Marvin Meyer, of Oak Forest, admitted calling the deputy director of the Council on American-Islamic Relations’ Chicago office on May 16, according to prosecutors. Meyer was charged with a felony count of a hate crime and a misdemeanor count of a telephone threat, Chicago police said.
“Hey. Guess what? This is America calling,” Meyer’s call to Sufyan Sohel’s office voicemail began, according to prosecutors. “You are not welcome here. Take your (double expletive) back to Syria. We will kill you.”
Sohel, an American-born attorney whose parents came to this country from India, oversees CAIR Chicago’s legal strategy. Prosecutors said he does not know Meyer.
The phone message insulted Allah and Democrats, according to prosecutors, who said Meyer not only gave out his phone number but also asked, “Do I seem afraid of you?”
After Sohel reported the incident, Chicago police obtained phone records showing Meyer as the only subscriber on the telephone account, authorities said.
At the Leighton Criminal Court Building, Judge James Brown ordered Meyer held on $75,000 bail and required him to wear an electronic monitoring device once released.
Sohel told the Tribune he was relieved about the charges. “I’m very happy with the seriousness the Chicago Police Department and Cook County state’s attorney’s office took in the matter,” he said.
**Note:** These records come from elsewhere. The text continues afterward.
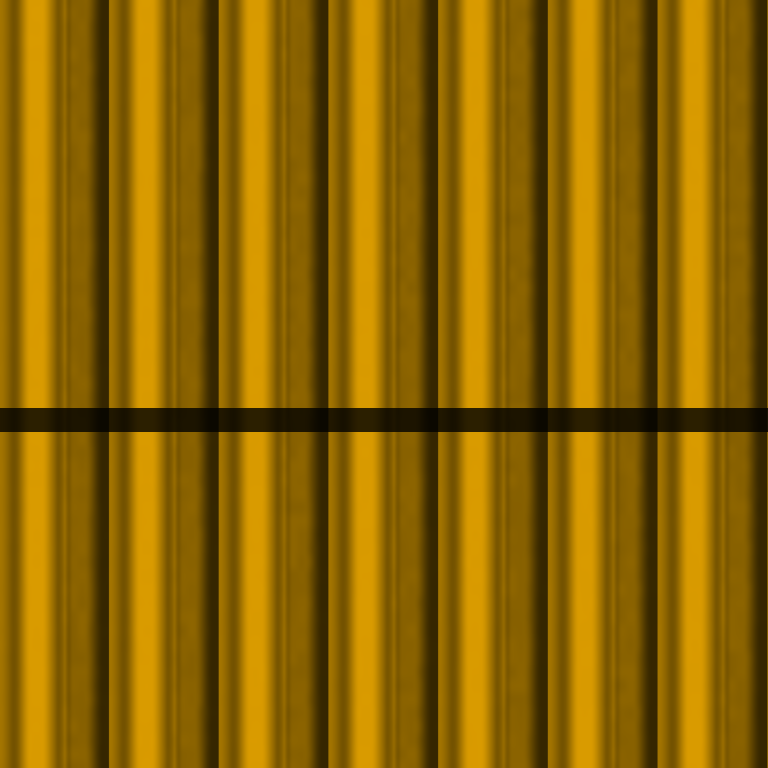
Reproduce this pattern procedurally as a WebGL 2 fragment shader.

```glsl
#version 300 es
precision highp float;
// Seven golden corrugated columns with soft folds, crossed by one dark horizontal band.

uniform vec2 u_resolution;
out vec4 fragColor;

const float COLUMNS = 7.0;
const vec3 GOLD = vec3(1.0, 0.713, 0.0);   // hue, scaled by the fold brightness
const float BODY_TONE = 0.54;
const float CREST_GAIN = 0.31;
const float SHADOW_TONE = 0.21;
const float LIP_TONE = 0.64;
const float BAND_BOTTOM = 0.4375;
const float BAND_TOP = 0.46875;
const float BAND_SHADE = 0.2;              // brightness kept inside the band
const float MOTTLE_GAIN = 0.035;
const vec2 MOTTLE_CELLS = vec2(84.0, 56.0);

float hash(vec2 p) {
    vec3 q = fract(p.xyx * vec3(0.1031, 0.103, 0.0973));
    q += dot(q, q.yzx + 33.33);
    return fract((q.x + q.y) * q.z);
}

// Value noise on the unit square that wraps at its borders.
float wrapNoise(vec2 uv, vec2 cells) {
    vec2 p = uv * cells;
    vec2 i = floor(p);
    vec2 f = smoothstep(0.0, 1.0, p - i);
    vec2 a = mod(i, cells);
    vec2 b = mod(i + 1.0, cells);
    float low = mix(hash(a), hash(vec2(b.x, a.y)), f.x);
    float high = mix(hash(vec2(a.x, b.y)), hash(b), f.x);
    return mix(low, high, f.y);
}

float bump(float x, float center, float width) {
    float d = (x - center) / width;
    return exp(-d * d);
}

// Brightness across one column, u from 0 to 1.
float foldTone(float u) {
    float crest = smoothstep(0.15, 0.28, u) * (1.0 - smoothstep(0.38, 0.53, u));
    float tone = BODY_TONE + CREST_GAIN * crest;
    tone += (LIP_TONE - BODY_TONE) * bump(u, 0.0, 0.06);
    tone -= 0.09 * bump(u, 0.125, 0.045);

    // Fine crease beside the crest
    tone -= 0.07 * bump(u, 0.535, 0.03);
    tone += 0.05 * bump(u, 0.59, 0.015);
    tone -= 0.06 * bump(u, 0.63, 0.022);

    // Shaded side before the next column
    return mix(tone, SHADOW_TONE, smoothstep(0.77, 0.94, u));
}

void main() {
    vec2 uv = gl_FragCoord.xy / u_resolution;
    vec2 pixel = 1.0 / u_resolution;
    float u = fract(uv.x * COLUMNS);

    // Folds, with the sharp column edge smoothed
    float tone = foldTone(u);
    float edge = smoothstep(1.0 - 1.5 * pixel.x * COLUMNS, 1.0, u);
    tone = mix(tone, LIP_TONE, edge);

    // Faint mottling on the duller side
    float dullSide = smoothstep(0.5, 0.65, u) * (1.0 - smoothstep(0.8, 0.95, u));
    float mottle = wrapNoise(uv, MOTTLE_CELLS) - 0.5;
    tone += MOTTLE_GAIN * mottle * mix(0.2, 1.0, dullSide);

    // Dark band
    float bandDistance = abs(uv.y - 0.5 * (BAND_BOTTOM + BAND_TOP)) - 0.5 * (BAND_TOP - BAND_BOTTOM);
    float band = 1.0 - smoothstep(-0.5 * pixel.y, 0.5 * pixel.y, bandDistance);
    tone *= mix(1.0, BAND_SHADE, band);

    fragColor = vec4(GOLD * tone, 1.0);
}
```
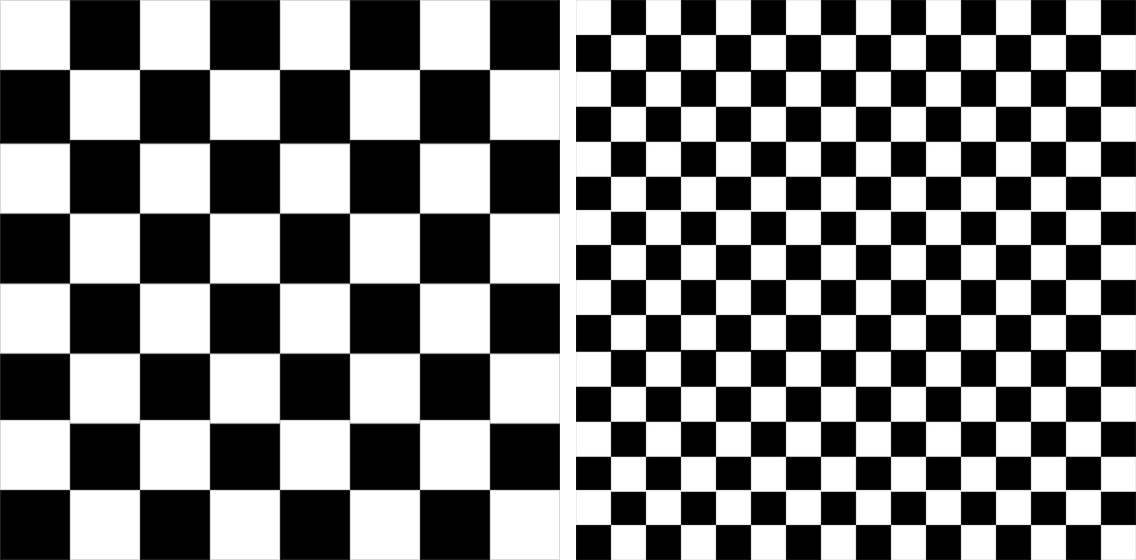
Left: one tile. Right: repeated 2 by 2.
Write a WebGL 2 fragment shader that draws this pattern.

```glsl
#version 300 es
precision highp float;
// Black and white checkerboard, eight by eight, with finely outlined white squares.
// Each row is a periodic box distance; the middle four rows sit slightly low,
// which leaves a thin black band above them and a thin white overlap below.

uniform vec2 u_resolution;
out vec4 fragColor;

// Smoothed coverage of the region where distance is negative
float cover(float distance, float pixel) {
    return clamp(0.5 - distance / pixel, 0.0, 1.0);
}

// Distance between two coordinates on a loop of the given length
float wrappedDistance(float a, float b, float period) {
    return abs(mod(a - b + 0.5 * period, period) - 0.5 * period);
}

// Black ground, dark outer rim, light grey outline, white fill
float squareShade(float edge, float pixel) {
    return 0.15 * cover(edge - 0.012, pixel)
         + 0.69 * cover(edge, pixel)
         + 0.16 * cover(edge + 0.0135, pixel);
}

void main() {
    // Cell units, with y counted down from the top
    vec2 uv = gl_FragCoord.xy / u_resolution;
    vec2 cell = 8.0 * vec2(uv.x, 1.0 - uv.y);
    float pixel = 8.0 / min(u_resolution.x, u_resolution.y);

    float shade = 0.0;
    for (int i = 0; i < 8; i++) {
        float row = float(i);
        float drop = (i >= 2 && i <= 5) ? 0.052 : 0.0;

        // White squares fill every second column, alternating by row
        float dx = wrappedDistance(cell.x, row + 0.5, 2.0);
        float dy = wrappedDistance(cell.y, row + 0.5 + drop, 8.0);
        shade = max(shade, squareShade(max(dx, dy) - 0.5, pixel));
    }

    fragColor = vec4(vec3(shade), 1.0);
}
```
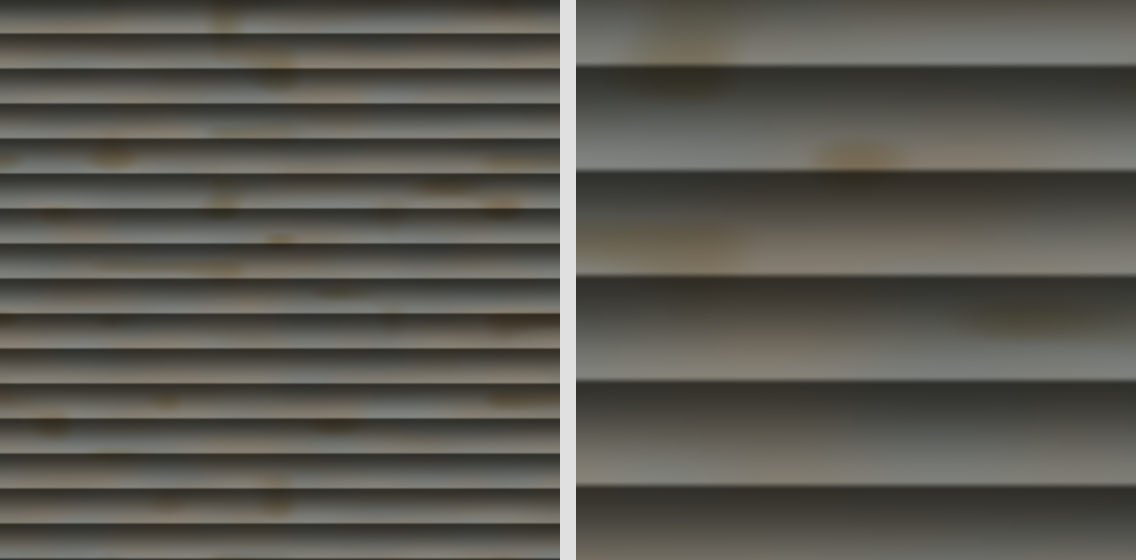
Left, the full canvas; right, a detail of the centre.
Give the GLSL for this texture, as a Shadertoy shader.

```glsl
// Weathered grey metal shutter: sixteen overlapping horizontal slats with faint stains.

const float SLATS = 16.0;
const vec3 SHADOW = vec3(0.193, 0.188, 0.168);
const vec3 LIGHT = vec3(0.512, 0.506, 0.483);
const vec3 WARM = vec3(1.03, 0.985, 0.93);
const vec3 COOL = vec3(0.97, 1.01, 1.03);
const vec3 RUST = vec3(0.90, 0.82, 0.66);

float hash(vec2 p) {
    vec3 q = fract(p.xyx * vec3(0.1031, 0.1030, 0.0973));
    q += dot(q, q.yzx + 33.33);
    return fract((q.x + q.y) * q.z);
}

// Value noise that wraps after a whole number of cells
float tileNoise(vec2 uv, vec2 cells, float seed) {
    vec2 p = uv * cells;
    vec2 i = floor(p);
    vec2 f = smoothstep(0.0, 1.0, p - i);
    vec2 a = mod(i, cells) + seed;
    vec2 b = mod(i + 1.0, cells) + seed;
    return mix(mix(hash(a), hash(vec2(b.x, a.y)), f.x),
               mix(hash(vec2(a.x, b.y)), hash(b), f.x), f.y);
}

// Brightness down one slat: shaded top, bright lower lip, soft drop to the next
float slatProfile(float down, float lip) {
    float rise = min(down / lip, 1.0);
    rise = mix(rise, smoothstep(0.0, 1.0, rise), 0.55);
    return rise * (1.0 - smoothstep(lip, 1.0, down));
}

void mainImage(out vec4 fragColor, in vec2 fragCoord) {
    vec2 uv = fragCoord / iResolution.xy;

    // Slat shading
    float shade = slatProfile(fract(-uv.y * SLATS), 0.91);
    vec3 color = mix(SHADOW, LIGHT, shade);

    // Broad drift between warm and cool metal
    float drift = mix(tileNoise(uv, vec2(7.0, 19.0), 11.0),
                      tileNoise(uv, vec2(13.0, 34.0), 47.0), 0.4);
    color *= mix(COOL, WARM, smoothstep(0.2, 0.8, drift));

    // Uneven dulling
    float dull = tileNoise(uv, vec2(9.0, 23.0), 83.0);
    color *= mix(0.965, 1.03, dull);

    // Sparse brown stains
    float stain = smoothstep(0.68, 1.0, tileNoise(uv, vec2(10.0, 21.0), 131.0));
    color *= mix(vec3(1.0), RUST, 0.75 * stain);

    fragColor = vec4(color, 1.0);
}
```
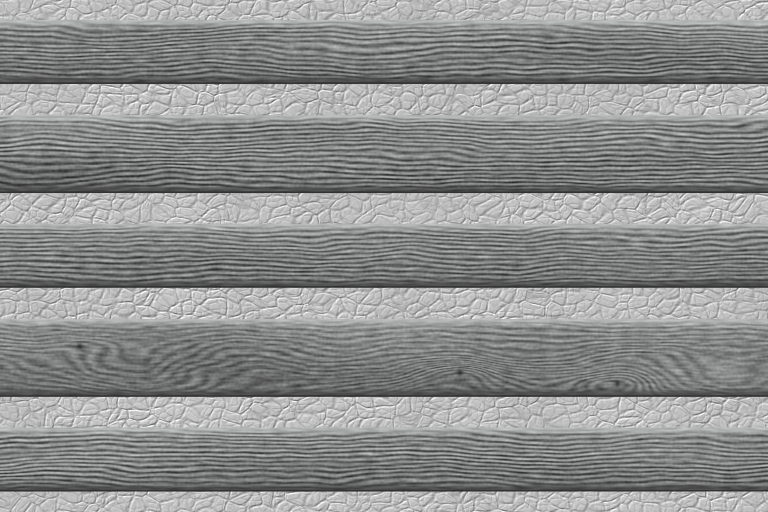
Give the GLSL for this pattern, as a WebGL 1 fragment shader.

```glsl
precision highp float;

// Weathered grey planks, narrow and wide by turns, laid over pale embossed leather.
// Wood grain is a set of rings bent by gradient noise, with knots on one figured plank;
// the leather is a warped cellular crease map lit from the upper left.

uniform vec2 u_resolution;

// Layout, in canvas heights measured down from the top
const float FIRST_TOP = 0.039;
const float PAIR_PERIOD = 0.398;
const float WIDE_OFFSET = 0.186;
const float NARROW_HEIGHT = 0.125;
const float WIDE_HEIGHT = 0.152;
const float FIGURED_PLANK = 3.0;

// Wood
const float RING_DENSITY = 108.0;
const float GRAIN_CONTRAST = 0.30;
const float FIBRE_CONTRAST = 0.20;
const float WOOD_TOP = 0.53;
const float WOOD_BOTTOM = 0.42;
const float BEVEL_TONE = 0.29;
const float EDGE_TONE = 0.17;
const vec3 WOOD_TINT = vec3(0.993, 1.0, 0.998);

// Leather
const float LEATHER_TONE = 0.735;
const float LEATHER_CELLS = 40.0;
const float CREASE_RELIEF = 0.17;
const vec2 LIGHT_STEP = vec2(-0.0016, 0.0022);

vec2 hash2(vec2 p) {
    p = vec2(dot(p, vec2(127.1, 311.7)), dot(p, vec2(269.5, 183.3)));
    return fract(sin(p) * 43758.55);
}

float gradientNoise(vec2 p) {
    vec2 i = floor(p), f = fract(p);
    vec2 u = f * f * f * (f * (f * 6.0 - 15.0) + 10.0);
    vec2 e = vec2(0.0, 1.0);
    float a = dot(hash2(i) * 2.0 - 1.0, f);
    float b = dot(hash2(i + e.yx) * 2.0 - 1.0, f - e.yx);
    float c = dot(hash2(i + e.xy) * 2.0 - 1.0, f - e.xy);
    float d = dot(hash2(i + e.yy) * 2.0 - 1.0, f - e.yy);
    return mix(mix(a, b, u.x), mix(c, d, u.x), u.y);
}

// Gap between the nearest and second nearest cell centre: zero along creases
float cellBorder(vec2 p) {
    vec2 cell = floor(p), f = fract(p);
    float nearest = 8.0, second = 8.0;
    for (int y = -1; y <= 1; y++) {
        for (int x = -1; x <= 1; x++) {
            vec2 o = vec2(float(x), float(y));
            float d = length(o + hash2(cell + o) - f);
            second = min(second, max(nearest, d));
            nearest = min(nearest, d);
        }
    }
    return second - nearest;
}

float leatherHeight(vec2 p) {
    vec2 warp = vec2(gradientNoise(p * 22.0), gradientNoise(p * 22.0 + 37.0));
    vec2 q = p * vec2(0.85, 1.1) + warp * 0.018;
    float coarse = smoothstep(0.0, 0.28, cellBorder(q * LEATHER_CELLS));
    float fine = smoothstep(0.0, 0.4, cellBorder(q * LEATHER_CELLS * 1.9 + 11.0));
    return coarse + 0.4 * fine;
}

float leatherTone(vec2 p) {
    float h = leatherHeight(p);
    float relief = h - leatherHeight(p + LIGHT_STEP);
    float depth = CREASE_RELIEF * (1.0 + 0.8 * gradientNoise(p * 9.0));
    return LEATHER_TONE + depth * relief + 0.05 * (h - 1.0)
        + 0.05 * gradientNoise(p * 7.0) + 0.06 * gradientNoise(p * 160.0);
}

// p: canvas position, v: 0 at the plank's top edge to 1 at its bottom
float woodTone(vec2 p, float v, float height, float id) {
    float figured = 1.0 - step(0.5, abs(id - FIGURED_PLANK));
    vec2 seed = hash2(vec2(id, 4.0)) * 50.0;
    float down = v * height;

    // Bent rings, looping into flames low on the figured plank
    float bend = mix(3.2, 9.0, figured * smoothstep(0.1, 0.6, v));
    float ring = down * RING_DENSITY * mix(1.0, 0.85, figured)
        + bend * gradientNoise(vec2(p.x * 3.2, down * 10.0) + seed)
        + 0.8 * gradientNoise(vec2(p.x * 13.0, down * 30.0) + seed);

    // Knots push the rings into ovals around a dark heart
    float heart = 0.0;
    for (int i = 0; i < 3; i++) {
        float k = sqrt(float(i) * 0.5);
        vec2 d = vec2(p.x - 0.156 - 1.05 * k, (v - 0.35 - 0.48 * k) * height);
        ring += figured * (2.0 + 3.0 * k) * exp(-dot(d * vec2(13.0, 40.0), d * vec2(13.0, 40.0)));
        heart += figured * exp(-dot(d, d) * 28000.0);
    }

    float line = pow(0.5 + 0.5 * sin(6.2832 * ring), 1.3);
    float strength = mix(1.0, 0.5, figured) * (0.85 + 0.25 * hash2(vec2(id, 9.0)).x);
    strength *= 1.0 + 0.9 * gradientNoise(vec2(p.x * 2.6, ring * 0.4) + seed);
    float fibre = gradientNoise(vec2(p.x * 34.0, down * 170.0 + ring * 0.5) + seed);
    float tone = mix(WOOD_TOP, WOOD_BOTTOM, v) + GRAIN_CONTRAST * strength * (0.46 - line)
        + FIBRE_CONTRAST * fibre + 0.08 * gradientNoise(p * 150.0)
        + 0.10 * gradientNoise(vec2(p.x * 2.0, v * 2.0) + seed);
    tone = mix(tone, 0.15, min(heart, 1.0) * 0.8);

    // Lit upper lip, shaded lower bevel and dark bottom edge
    float wave = 0.004 * gradientNoise(vec2(p.x * 5.0, id * 7.3));
    tone = mix(tone, 0.74 + 0.12 * fibre, 0.9 * exp(-pow(down / 0.011, 2.0)));
    float rise = height - down + wave;
    tone = mix(tone, BEVEL_TONE + 0.12 * fibre, 0.85 * (1.0 - smoothstep(0.006, 0.019, rise)));
    return mix(tone, EDGE_TONE, 1.0 - smoothstep(0.001, 0.005, height - down));
}

void main() {
    vec2 p = gl_FragCoord.xy / u_resolution.y;
    float pixel = 1.0 / u_resolution.y;

    // Each period holds a narrow plank, then a wide one
    float lead = 0.02;
    float along = 1.0 - p.y - FIRST_TOP + lead;
    float pair = floor(along / PAIR_PERIOD);
    float local = along - pair * PAIR_PERIOD - lead;
    float wide = step(WIDE_OFFSET - lead, local);
    float height = mix(NARROW_HEIGHT, WIDE_HEIGHT, wide);
    float depth = local - wide * WIDE_OFFSET;
    float inside = min(depth, height - depth);
    float plank = smoothstep(-0.7 * pixel, 0.7 * pixel, inside);

    float v = clamp(depth / height, 0.0, 1.0);
    vec3 wood = WOOD_TINT * woodTone(p, v, height, 2.0 * pair + wide);
    vec3 leather = vec3(leatherTone(p));
    gl_FragColor = vec4(clamp(mix(leather, wood, plank), 0.0, 1.0), 1.0);
}
```
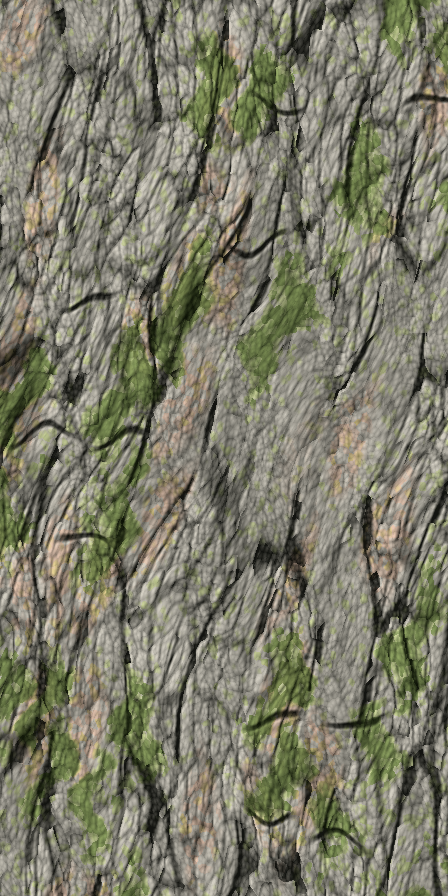
Reproduce this texture procedurally as a WebGL 1 fragment shader.

```glsl
precision highp float;
uniform vec2 u_resolution;

vec2 hash2(vec2 p) {
  return fract(sin(vec2(dot(p, vec2(127.1, 311.7)), dot(p, vec2(269.5, 183.3)))) * 43758.55);
}

// Cellular noise: nearest distance, gap to the second nearest, cell id
vec3 cells(vec2 p) {
  vec2 base = floor(p);
  float first = 9.0, second = 9.0, id = 0.0;
  for (int j = -1; j <= 1; j++) {
    for (int i = -1; i <= 1; i++) {
      vec2 cell = base + vec2(float(i), float(j));
      vec2 seed = hash2(cell);
      float d = length(cell + seed - p);
      if (d < first) {
        second = first;
        first = d;
        id = fract(seed.x * 7.3 + seed.y * 3.1);
      } else {
        second = min(second, d);
      }
    }
  }
  return vec3(first, second - first, id);
}

// Straightens the leaning, wavering grain of the bark
vec2 grainSpace(vec2 p) {
  float lean = 0.19 * p.y + 0.045 * sin(3.0 * (p.y - 1.1));
  float waver = 0.01 * sin(p.y * 8.0 + p.x * 9.0) + 0.005 * sin(p.y * 21.0 - p.x * 19.0);
  return vec2(p.x - lean + waver, p.y + 0.02 * sin(p.x * 31.0 + p.y * 7.0));
}

// Short cracks running across the plates
float crossCrack(vec2 q) {
  vec2 s = q * vec2(6.0, 3.2);
  vec2 seed = hash2(floor(s) + 40.0);
  vec2 f = fract(s) - 0.5;
  float d = abs(f.y + 0.03 * sin(f.x * 9.0 + seed.y * 6.0) + (seed.y - 0.5) * 0.6);
  return (1.0 - smoothstep(0.006, 0.035, d)) * (1.0 - smoothstep(0.2, 0.45, abs(f.x)))
       * step(0.76, seed.x);
}

float barkHeight(vec2 p) {
  vec2 q = grainSpace(p);
  vec3 chip = cells(q * vec2(46.0, 21.0) + 11.0);
  vec3 grit = cells(q * vec2(105.0, 72.0));
  vec2 jag = q + 0.012 * (vec2(chip.z, chip.x) - 0.5);
  vec3 plate = cells(jag * vec2(7.5, 1.5));
  vec3 flake = cells(jag * vec2(22.0, 6.5) + 5.0);
  float rough = smoothstep(0.35, 0.65, plate.z);
  float body = mix(0.5, 0.3, rough)
             + mix(0.1, 0.32, rough) * smoothstep(0.0, 0.3, flake.y)
             + mix(0.1, 0.17, rough) * smoothstep(0.0, 0.4, chip.y)
             + 0.14 * (flake.z - 0.5) + 0.12 * (chip.z - 0.5);
  // Furrows break up where a flake bridges them
  float depth = mix(0.85, 0.25, smoothstep(0.35, 0.75, flake.z));
  float furrow = 1.0 - smoothstep(0.01, 0.13, plate.y + 0.1 * (chip.z - 0.5));
  return body * (1.0 - depth * furrow) * (1.0 - 0.8 * crossCrack(q))
       + 0.2 * (0.42 - grit.x) + 0.1 * (grit.z - 0.5);
}

void main() {
  vec2 p = gl_FragCoord.xy / u_resolution.x;
  vec2 q = grainSpace(p);

  // Relief lit from the upper left
  float height = barkHeight(p);
  float relief = height - barkHeight(p + vec2(-0.005, 0.004));
  float tone = clamp(0.09 + 0.7 * height + 0.25 * relief, 0.07, 0.8);

  // Grey wood with faint pinkish patches
  vec3 speck = cells(p * vec2(72.0, 55.0));
  vec3 color = tone * vec3(1.03, 1.0, 0.955) + vec3(0.0, 0.006, -0.006);
  vec3 stain = cells(q * vec2(11.0, 3.5) + 23.0);
  float blush = step(0.62, stain.z) * smoothstep(0.0, 0.4, stain.y) * smoothstep(0.1, 0.7, speck.z);
  color *= mix(vec3(1.0), vec3(1.1, 0.97, 0.92), blush);

  // Moss in ragged clumps that thin out into scattered tufts
  vec3 clump = cells(q * vec2(6.5, 3.2) + 0.15 * sin(p.yx * 37.0) + 61.0);
  float cover = step(0.5, clump.z) * smoothstep(0.0, 0.3, clump.y)
              * (1.0 - smoothstep(0.1, 0.7, clump.x));
  float ragged = cover + 0.8 * (speck.z - 0.5) - 0.25 * (speck.x - 0.4);
  color *= mix(vec3(1.0), vec3(0.98, 1.04, 0.81), smoothstep(0.15, 0.45, ragged));
  vec3 moss = mix(vec3(0.08, 0.11, 0.04), vec3(0.54, 0.63, 0.36), tone * 1.25 - 0.2 * speck.x);
  color = mix(color, moss, 0.85 * smoothstep(0.4, 0.85, ragged));

  gl_FragColor = vec4(clamp(color, 0.0, 1.0), 1.0);
}
```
Sohel said the incident highlights why many Muslim-Americans are increasingly concerned about anti-Muslim and anti-immigrant rhetoric.
Groups like the Southern Poverty Law Center and the Anti-Defamation League have reported spikes in Anti-Muslim and anti-Semitic hate crimes in recent years. So far this year, CAIR Chicago has received about 400 calls reporting discrimination against Muslim-Americans, which is the group’s usual total for the entire year, Sohel said.
“His comments were very violent in nature,” said Sohel, “and he threatened to kill people, and that raised flags and that kind of shook me because when people use that sort of language, it made me both fearful for me and my team, but I also got a sense of being unwelcome in the only country that I’ve ever called home.”